Search the data for the string "right" and extract every line where it appears.
·····
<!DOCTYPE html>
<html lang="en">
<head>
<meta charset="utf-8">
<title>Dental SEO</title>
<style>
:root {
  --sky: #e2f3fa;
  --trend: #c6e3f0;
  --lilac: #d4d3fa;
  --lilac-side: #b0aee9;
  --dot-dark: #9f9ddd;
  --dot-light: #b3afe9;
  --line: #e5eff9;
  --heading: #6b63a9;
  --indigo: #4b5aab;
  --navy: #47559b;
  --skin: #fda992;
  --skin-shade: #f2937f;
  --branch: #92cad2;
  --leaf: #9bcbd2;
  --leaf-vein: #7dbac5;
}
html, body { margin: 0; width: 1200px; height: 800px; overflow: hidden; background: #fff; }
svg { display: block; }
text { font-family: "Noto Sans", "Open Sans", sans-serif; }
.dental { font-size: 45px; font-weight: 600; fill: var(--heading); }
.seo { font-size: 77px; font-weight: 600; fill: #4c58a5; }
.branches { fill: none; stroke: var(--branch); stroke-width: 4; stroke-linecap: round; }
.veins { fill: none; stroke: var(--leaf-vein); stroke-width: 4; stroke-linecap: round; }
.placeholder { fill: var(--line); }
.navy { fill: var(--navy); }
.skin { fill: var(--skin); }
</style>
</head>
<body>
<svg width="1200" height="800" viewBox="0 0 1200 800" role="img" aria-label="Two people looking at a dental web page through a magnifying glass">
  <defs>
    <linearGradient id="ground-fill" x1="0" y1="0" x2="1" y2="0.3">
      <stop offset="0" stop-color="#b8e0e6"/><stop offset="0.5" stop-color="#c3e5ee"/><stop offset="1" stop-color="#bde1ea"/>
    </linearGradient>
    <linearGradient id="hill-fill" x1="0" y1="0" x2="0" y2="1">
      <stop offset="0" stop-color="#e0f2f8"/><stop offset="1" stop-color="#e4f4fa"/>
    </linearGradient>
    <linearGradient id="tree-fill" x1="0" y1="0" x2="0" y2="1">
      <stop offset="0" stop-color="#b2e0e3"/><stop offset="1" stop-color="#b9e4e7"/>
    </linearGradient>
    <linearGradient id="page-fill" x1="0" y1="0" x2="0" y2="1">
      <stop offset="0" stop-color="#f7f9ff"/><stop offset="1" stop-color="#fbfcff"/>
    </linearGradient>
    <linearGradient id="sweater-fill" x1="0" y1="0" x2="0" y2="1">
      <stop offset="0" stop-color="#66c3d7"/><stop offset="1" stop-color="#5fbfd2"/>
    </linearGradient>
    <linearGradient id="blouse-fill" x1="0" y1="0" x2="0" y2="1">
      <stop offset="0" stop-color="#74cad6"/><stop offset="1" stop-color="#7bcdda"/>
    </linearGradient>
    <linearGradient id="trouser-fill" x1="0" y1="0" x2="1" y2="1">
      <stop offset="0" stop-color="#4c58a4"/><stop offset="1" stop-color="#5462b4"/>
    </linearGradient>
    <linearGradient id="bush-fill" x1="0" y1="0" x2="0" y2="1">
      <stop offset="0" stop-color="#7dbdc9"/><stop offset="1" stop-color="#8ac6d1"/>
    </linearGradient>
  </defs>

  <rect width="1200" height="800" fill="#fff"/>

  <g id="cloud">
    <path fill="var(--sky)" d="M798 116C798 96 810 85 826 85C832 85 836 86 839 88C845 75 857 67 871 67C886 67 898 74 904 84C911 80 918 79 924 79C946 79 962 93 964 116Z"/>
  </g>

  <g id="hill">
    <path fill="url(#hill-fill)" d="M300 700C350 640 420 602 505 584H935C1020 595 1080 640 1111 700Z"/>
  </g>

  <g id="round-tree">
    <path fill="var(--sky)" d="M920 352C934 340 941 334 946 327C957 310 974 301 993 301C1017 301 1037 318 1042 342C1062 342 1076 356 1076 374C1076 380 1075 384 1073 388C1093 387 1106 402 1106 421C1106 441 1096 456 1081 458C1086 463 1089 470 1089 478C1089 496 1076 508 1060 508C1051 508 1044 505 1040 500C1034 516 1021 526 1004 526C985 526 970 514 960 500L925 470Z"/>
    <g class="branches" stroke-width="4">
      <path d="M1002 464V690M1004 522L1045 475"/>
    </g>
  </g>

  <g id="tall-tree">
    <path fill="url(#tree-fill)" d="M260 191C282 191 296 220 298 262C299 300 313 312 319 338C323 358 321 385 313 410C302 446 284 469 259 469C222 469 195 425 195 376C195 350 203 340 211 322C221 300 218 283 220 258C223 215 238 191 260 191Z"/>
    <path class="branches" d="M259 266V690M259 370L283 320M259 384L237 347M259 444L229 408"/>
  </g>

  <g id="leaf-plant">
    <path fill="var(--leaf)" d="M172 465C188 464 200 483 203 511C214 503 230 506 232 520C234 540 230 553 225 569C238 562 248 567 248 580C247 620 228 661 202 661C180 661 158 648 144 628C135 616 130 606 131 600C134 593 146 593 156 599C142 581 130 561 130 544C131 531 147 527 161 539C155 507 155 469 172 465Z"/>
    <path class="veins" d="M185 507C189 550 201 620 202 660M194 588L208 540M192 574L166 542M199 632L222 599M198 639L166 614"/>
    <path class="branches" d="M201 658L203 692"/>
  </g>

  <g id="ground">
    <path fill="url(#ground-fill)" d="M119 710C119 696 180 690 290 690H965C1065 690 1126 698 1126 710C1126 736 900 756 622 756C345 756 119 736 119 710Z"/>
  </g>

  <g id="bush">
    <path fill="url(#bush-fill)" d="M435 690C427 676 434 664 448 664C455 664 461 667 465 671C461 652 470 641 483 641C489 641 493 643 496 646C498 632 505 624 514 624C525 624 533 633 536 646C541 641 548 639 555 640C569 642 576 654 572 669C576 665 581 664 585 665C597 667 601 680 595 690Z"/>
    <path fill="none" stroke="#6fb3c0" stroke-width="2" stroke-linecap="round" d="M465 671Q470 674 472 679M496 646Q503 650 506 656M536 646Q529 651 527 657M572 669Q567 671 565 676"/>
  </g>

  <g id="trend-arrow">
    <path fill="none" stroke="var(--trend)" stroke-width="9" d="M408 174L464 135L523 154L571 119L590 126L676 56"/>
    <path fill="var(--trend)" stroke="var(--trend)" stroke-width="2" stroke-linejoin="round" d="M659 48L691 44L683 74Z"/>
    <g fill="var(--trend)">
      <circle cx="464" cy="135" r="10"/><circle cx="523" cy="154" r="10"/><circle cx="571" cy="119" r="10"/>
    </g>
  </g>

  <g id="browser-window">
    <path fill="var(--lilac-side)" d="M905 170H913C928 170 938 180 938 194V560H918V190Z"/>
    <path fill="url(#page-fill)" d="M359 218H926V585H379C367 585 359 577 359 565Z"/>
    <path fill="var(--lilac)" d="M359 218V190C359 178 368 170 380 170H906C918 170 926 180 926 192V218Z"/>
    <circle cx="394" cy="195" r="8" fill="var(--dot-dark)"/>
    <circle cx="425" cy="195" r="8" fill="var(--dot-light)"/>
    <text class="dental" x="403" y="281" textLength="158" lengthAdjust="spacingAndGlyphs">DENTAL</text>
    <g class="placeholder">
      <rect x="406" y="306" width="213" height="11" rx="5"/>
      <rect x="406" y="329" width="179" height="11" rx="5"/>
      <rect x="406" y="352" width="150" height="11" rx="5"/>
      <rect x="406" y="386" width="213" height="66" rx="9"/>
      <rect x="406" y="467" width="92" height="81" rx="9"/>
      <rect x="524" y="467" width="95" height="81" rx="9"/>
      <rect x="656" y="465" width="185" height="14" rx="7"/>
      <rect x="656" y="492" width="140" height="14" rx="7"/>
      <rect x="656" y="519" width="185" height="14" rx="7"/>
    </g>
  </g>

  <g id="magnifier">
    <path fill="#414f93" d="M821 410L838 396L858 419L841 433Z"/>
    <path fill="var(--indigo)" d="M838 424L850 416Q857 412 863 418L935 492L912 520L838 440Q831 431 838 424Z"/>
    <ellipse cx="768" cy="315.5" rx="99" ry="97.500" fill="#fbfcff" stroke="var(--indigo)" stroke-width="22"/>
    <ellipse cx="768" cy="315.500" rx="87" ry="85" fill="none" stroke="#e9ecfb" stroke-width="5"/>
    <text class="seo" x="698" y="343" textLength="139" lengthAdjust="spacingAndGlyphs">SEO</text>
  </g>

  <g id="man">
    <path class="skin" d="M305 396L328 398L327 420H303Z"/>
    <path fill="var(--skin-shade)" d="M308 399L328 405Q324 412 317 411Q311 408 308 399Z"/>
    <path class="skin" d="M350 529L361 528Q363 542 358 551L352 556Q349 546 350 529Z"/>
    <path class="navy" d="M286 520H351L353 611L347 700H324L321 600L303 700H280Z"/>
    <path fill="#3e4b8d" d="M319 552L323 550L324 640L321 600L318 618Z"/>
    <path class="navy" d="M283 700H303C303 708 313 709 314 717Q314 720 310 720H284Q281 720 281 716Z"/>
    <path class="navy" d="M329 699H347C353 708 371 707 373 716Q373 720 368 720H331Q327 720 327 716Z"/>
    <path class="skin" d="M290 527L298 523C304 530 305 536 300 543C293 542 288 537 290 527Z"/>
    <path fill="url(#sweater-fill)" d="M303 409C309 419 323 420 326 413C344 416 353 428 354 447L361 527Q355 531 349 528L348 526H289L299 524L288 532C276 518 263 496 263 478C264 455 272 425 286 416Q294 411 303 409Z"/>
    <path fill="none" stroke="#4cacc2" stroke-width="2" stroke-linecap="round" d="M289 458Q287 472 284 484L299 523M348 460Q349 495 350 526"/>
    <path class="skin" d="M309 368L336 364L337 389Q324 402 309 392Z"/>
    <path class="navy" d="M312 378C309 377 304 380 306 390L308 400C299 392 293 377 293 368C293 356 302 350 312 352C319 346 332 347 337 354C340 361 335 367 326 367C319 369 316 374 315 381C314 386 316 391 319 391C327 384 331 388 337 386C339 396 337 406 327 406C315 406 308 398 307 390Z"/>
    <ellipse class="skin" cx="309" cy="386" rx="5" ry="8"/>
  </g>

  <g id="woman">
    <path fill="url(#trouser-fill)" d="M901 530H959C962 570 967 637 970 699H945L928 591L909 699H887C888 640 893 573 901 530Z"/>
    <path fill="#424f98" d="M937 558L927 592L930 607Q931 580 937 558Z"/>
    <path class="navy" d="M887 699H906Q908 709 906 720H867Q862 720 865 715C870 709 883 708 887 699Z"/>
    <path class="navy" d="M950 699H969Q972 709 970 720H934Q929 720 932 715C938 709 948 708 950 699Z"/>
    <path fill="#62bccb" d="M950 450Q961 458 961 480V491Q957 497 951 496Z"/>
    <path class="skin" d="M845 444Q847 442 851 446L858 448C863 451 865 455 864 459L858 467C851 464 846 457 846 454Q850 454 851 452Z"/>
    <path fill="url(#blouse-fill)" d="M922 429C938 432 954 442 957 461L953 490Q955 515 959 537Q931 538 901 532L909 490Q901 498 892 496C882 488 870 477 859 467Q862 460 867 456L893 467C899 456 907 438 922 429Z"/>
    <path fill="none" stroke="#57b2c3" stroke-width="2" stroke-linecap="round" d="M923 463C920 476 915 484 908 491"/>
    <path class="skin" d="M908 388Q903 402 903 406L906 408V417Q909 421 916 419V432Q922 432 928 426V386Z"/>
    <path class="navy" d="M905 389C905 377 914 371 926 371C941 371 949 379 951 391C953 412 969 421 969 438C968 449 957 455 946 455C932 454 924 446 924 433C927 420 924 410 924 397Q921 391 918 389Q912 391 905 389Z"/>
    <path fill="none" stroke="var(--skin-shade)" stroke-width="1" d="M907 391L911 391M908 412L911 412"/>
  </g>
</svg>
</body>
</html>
·····
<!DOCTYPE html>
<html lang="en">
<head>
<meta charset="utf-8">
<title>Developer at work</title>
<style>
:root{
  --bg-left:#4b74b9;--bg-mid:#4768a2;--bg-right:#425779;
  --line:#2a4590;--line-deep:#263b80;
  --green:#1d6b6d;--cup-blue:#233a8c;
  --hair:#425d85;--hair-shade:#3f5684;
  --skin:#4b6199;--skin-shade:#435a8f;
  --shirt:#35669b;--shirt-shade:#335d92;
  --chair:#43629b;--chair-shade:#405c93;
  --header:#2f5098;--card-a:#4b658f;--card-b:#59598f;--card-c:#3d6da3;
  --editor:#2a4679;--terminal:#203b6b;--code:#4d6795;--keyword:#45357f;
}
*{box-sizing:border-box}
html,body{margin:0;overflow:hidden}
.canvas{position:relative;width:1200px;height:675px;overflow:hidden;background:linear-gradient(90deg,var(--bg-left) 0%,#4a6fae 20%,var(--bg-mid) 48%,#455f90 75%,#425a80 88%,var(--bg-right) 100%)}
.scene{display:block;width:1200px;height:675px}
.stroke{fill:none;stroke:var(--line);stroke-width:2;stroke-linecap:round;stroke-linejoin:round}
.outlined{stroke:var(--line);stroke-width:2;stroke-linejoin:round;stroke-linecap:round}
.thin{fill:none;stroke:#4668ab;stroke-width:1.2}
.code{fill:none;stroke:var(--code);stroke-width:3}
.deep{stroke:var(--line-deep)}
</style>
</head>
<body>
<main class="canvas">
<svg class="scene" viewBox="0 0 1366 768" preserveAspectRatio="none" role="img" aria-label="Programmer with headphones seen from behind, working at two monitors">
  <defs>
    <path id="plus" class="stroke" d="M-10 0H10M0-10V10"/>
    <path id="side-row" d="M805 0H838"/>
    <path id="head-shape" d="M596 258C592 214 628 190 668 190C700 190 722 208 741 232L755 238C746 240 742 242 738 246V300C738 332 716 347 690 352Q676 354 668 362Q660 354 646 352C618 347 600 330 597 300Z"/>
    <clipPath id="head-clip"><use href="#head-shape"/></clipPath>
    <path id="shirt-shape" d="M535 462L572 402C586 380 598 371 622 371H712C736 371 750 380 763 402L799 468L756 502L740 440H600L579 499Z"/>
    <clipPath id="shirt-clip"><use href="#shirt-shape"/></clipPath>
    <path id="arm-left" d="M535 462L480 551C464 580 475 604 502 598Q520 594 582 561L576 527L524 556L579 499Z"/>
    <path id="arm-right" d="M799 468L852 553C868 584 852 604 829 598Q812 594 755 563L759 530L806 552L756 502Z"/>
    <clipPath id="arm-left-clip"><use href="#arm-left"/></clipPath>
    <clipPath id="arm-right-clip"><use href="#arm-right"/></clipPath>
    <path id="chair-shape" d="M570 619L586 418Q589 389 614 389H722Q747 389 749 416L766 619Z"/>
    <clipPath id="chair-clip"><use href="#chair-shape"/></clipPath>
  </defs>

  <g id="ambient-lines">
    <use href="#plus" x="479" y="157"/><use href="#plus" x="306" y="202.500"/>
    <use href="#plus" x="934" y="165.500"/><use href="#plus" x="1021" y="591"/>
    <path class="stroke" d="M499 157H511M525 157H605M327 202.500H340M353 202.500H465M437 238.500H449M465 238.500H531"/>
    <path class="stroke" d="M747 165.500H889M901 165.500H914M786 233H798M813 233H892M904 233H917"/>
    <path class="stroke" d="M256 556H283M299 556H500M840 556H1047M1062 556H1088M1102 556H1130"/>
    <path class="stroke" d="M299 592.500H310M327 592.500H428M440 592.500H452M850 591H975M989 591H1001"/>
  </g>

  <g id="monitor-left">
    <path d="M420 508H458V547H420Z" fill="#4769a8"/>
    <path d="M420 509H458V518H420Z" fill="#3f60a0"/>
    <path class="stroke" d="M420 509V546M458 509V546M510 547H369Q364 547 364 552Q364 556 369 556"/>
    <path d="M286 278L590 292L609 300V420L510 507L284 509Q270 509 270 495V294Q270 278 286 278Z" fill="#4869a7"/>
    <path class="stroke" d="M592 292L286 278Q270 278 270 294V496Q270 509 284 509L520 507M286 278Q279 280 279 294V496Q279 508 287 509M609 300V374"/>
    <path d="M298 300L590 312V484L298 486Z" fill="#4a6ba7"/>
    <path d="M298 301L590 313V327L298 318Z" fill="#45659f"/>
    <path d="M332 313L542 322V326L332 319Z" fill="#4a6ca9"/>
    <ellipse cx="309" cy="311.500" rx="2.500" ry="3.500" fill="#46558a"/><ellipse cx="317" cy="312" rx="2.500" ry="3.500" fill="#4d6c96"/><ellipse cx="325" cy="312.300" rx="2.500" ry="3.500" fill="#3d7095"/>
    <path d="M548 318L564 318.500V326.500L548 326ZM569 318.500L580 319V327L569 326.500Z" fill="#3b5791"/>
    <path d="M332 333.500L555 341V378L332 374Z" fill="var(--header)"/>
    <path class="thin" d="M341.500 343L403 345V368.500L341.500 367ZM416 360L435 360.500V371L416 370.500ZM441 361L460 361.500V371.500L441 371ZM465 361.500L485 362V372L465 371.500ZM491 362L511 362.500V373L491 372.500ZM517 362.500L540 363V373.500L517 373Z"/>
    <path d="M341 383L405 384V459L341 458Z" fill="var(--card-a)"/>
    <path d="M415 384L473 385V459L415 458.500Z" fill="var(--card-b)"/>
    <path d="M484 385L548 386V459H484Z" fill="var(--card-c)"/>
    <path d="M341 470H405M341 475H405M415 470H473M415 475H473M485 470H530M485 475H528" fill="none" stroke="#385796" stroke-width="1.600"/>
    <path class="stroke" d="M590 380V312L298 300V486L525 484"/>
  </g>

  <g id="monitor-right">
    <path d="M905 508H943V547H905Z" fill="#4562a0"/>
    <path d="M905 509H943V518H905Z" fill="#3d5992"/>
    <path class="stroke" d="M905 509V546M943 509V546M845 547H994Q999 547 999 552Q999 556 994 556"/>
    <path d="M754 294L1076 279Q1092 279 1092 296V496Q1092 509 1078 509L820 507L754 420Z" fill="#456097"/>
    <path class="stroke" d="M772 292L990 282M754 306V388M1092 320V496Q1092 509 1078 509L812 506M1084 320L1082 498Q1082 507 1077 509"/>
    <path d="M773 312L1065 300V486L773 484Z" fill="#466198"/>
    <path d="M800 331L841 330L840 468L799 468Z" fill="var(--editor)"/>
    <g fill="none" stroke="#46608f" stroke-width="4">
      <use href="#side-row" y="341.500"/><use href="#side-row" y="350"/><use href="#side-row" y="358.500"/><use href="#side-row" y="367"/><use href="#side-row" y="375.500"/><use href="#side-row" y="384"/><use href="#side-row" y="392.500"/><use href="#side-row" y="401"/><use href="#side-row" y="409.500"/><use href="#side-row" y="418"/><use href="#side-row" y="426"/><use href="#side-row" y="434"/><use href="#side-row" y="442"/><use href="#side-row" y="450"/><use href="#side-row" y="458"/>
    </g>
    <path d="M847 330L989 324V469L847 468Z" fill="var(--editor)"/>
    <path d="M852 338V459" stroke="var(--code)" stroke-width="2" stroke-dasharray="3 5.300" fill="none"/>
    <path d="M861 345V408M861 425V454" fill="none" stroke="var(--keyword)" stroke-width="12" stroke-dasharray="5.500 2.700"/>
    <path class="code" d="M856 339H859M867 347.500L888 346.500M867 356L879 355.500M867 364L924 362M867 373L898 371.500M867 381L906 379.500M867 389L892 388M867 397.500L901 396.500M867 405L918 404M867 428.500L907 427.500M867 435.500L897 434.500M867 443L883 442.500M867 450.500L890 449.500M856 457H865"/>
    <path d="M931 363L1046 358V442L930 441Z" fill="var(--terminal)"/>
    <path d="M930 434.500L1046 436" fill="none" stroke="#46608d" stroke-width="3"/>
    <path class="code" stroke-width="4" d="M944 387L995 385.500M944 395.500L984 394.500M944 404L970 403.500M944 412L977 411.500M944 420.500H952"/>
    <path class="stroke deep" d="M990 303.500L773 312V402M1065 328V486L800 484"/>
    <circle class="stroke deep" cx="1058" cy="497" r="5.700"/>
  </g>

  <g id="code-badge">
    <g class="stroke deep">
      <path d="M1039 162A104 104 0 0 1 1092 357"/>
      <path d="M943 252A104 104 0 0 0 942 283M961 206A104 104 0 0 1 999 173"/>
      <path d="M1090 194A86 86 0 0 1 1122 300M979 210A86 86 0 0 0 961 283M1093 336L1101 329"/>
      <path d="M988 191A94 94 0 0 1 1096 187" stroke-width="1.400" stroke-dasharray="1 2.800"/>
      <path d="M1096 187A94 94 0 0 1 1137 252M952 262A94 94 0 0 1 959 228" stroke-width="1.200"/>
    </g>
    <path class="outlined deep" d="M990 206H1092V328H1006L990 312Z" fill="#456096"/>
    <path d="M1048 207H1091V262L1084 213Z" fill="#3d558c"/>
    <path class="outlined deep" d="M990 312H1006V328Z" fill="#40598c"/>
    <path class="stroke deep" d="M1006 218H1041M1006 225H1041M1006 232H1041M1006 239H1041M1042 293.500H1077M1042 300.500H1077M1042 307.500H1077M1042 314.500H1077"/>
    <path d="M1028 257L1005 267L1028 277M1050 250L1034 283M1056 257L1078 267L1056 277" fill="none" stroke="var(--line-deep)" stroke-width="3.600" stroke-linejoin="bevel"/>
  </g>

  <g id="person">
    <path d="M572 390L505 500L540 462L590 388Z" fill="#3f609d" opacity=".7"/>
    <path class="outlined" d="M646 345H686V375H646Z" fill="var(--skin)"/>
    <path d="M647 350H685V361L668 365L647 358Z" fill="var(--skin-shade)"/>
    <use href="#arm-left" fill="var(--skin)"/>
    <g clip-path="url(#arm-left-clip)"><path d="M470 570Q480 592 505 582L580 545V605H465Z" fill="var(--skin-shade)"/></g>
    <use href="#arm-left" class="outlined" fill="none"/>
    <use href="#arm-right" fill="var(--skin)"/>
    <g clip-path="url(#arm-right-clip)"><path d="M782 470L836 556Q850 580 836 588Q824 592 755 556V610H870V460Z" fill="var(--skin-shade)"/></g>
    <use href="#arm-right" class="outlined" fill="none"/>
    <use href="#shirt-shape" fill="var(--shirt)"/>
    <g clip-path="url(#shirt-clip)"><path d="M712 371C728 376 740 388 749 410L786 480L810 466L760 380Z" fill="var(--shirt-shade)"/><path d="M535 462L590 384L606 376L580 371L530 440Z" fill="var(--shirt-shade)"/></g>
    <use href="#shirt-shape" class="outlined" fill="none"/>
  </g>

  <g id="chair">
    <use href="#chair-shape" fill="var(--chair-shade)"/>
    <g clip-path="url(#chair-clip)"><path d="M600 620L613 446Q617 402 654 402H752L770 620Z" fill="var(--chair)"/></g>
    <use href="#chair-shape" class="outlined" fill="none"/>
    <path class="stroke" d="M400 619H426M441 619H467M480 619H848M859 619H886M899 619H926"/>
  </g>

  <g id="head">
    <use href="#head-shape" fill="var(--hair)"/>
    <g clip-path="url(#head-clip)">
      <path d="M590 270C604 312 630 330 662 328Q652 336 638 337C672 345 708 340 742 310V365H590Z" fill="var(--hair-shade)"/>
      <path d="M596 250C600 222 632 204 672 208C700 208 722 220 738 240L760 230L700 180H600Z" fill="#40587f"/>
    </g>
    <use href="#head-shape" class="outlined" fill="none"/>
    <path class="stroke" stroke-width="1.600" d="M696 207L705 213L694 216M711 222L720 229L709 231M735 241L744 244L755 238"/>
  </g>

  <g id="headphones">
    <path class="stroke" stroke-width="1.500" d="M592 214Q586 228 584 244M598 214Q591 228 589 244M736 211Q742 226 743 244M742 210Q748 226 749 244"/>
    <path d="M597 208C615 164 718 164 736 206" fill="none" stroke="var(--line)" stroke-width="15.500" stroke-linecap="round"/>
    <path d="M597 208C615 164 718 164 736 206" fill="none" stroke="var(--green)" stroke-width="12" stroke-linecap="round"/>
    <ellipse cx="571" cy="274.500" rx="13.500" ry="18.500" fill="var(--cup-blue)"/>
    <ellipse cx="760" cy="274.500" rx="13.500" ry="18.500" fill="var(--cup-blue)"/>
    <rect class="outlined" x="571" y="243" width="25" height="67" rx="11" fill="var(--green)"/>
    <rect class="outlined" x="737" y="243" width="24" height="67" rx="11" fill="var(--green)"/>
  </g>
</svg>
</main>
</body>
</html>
·····
Solution:
  --bg-left:#4b74b9;--bg-mid:#4768a2;--bg-right:#425779;
.canvas{position:relative;width:1200px;height:675px;overflow:hidden;background:linear-gradient(90deg,var(--bg-left) 0%,#4a6fae 20%,var(--bg-mid) 48%,#455f90 75%,#425a80 88%,var(--bg-right) 100%)}
    <path id="arm-right" d="M799 468L852 553C868 584 852 604 829 598Q812 594 755 563L759 530L806 552L756 502Z"/>
    <clipPath id="arm-right-clip"><use href="#arm-right"/></clipPath>
  <g id="monitor-right">
    <use href="#arm-right" fill="var(--skin)"/>
    <g clip-path="url(#arm-right-clip)"><path d="M782 470L836 556Q850 580 836 588Q824 592 755 556V610H870V460Z" fill="var(--skin-shade)"/></g>
    <use href="#arm-right" class="outlined" fill="none"/>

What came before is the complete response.